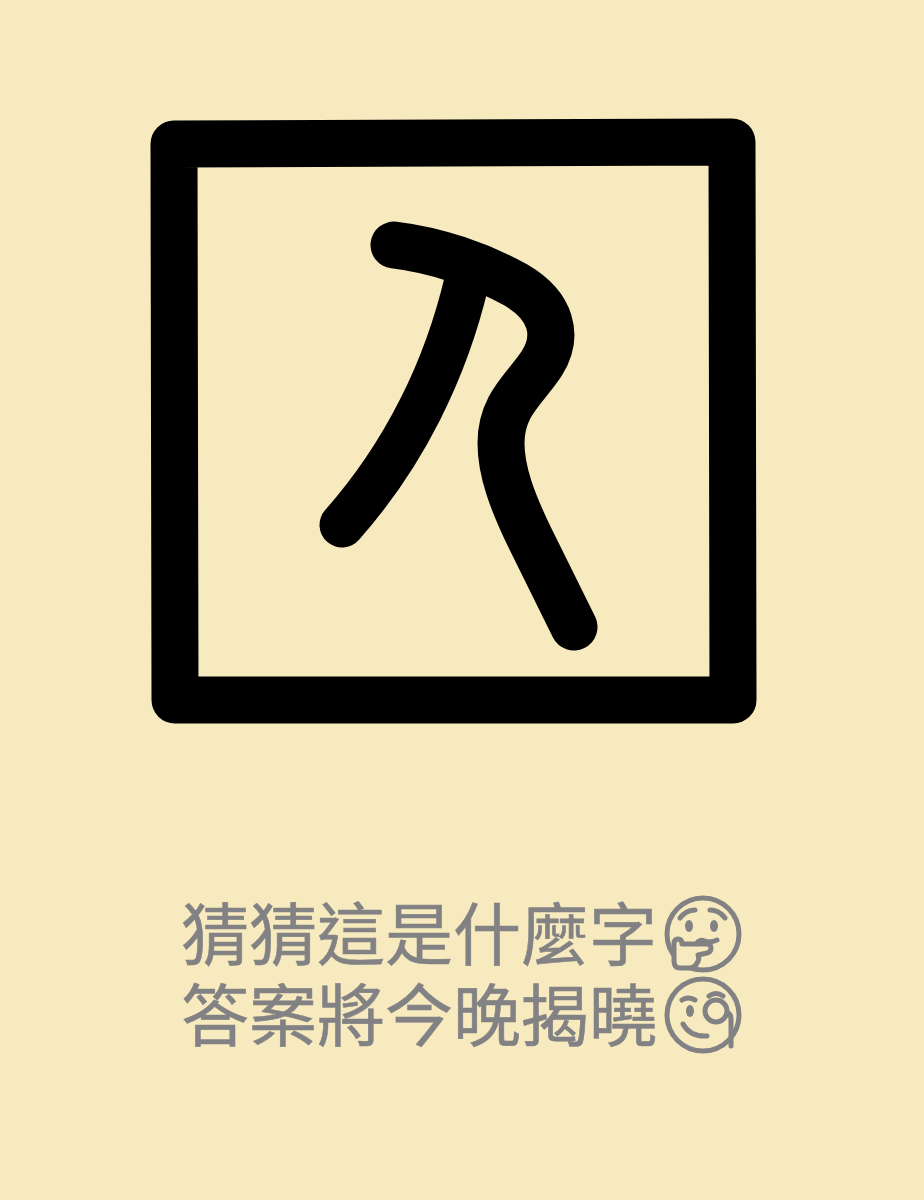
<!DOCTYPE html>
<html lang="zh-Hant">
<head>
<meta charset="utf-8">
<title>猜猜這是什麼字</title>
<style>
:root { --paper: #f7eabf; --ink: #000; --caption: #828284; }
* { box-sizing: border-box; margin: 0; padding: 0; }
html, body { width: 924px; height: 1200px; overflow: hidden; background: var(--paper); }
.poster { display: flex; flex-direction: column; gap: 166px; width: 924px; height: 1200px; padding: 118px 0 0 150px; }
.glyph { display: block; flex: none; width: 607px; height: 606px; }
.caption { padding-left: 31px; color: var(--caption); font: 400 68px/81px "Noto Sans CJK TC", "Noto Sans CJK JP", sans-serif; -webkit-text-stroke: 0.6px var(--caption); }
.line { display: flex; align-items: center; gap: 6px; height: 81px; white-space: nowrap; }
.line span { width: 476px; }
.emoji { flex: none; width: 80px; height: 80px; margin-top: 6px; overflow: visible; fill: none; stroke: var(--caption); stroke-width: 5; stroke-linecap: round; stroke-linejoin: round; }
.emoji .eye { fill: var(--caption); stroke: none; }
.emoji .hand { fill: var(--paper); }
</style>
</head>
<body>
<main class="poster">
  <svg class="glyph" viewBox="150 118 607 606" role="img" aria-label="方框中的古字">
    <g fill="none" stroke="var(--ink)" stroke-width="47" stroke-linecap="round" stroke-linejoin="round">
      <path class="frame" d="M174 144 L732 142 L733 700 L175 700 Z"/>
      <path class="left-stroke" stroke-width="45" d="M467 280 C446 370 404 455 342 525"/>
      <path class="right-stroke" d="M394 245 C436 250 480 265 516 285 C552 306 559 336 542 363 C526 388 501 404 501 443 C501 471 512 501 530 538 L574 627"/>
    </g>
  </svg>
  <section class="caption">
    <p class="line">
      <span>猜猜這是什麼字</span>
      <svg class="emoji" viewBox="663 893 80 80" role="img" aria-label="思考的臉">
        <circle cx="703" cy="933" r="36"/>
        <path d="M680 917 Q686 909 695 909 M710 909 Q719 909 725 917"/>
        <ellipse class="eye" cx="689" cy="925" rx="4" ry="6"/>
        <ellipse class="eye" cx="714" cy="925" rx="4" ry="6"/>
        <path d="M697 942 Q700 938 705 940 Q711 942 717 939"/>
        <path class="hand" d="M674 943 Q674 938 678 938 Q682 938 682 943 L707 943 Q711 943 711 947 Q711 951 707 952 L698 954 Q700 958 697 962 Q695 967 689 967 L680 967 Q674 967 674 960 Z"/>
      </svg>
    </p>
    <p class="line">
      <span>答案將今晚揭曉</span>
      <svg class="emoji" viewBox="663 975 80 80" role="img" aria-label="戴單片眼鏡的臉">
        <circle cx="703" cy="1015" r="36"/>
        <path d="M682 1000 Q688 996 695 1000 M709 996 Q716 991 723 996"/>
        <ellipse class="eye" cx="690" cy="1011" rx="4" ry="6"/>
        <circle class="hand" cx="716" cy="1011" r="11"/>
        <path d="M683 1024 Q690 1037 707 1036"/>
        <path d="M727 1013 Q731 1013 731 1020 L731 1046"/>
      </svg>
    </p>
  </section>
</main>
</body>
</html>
* * *
* _Instructions to follow_:
The word "emoji" may appear in several lines of the data; copy every line where it does.

* _Written answer_:
.emoji { flex: none; width: 80px; height: 80px; margin-top: 6px; overflow: visible; fill: none; stroke: var(--caption); stroke-width: 5; stroke-linecap: round; stroke-linejoin: round; }
.emoji .eye { fill: var(--caption); stroke: none; }
.emoji .hand { fill: var(--paper); }
      <svg class="emoji" viewBox="663 893 80 80" role="img" aria-label="思考的臉">
      <svg class="emoji" viewBox="663 975 80 80" role="img" aria-label="戴單片眼鏡的臉">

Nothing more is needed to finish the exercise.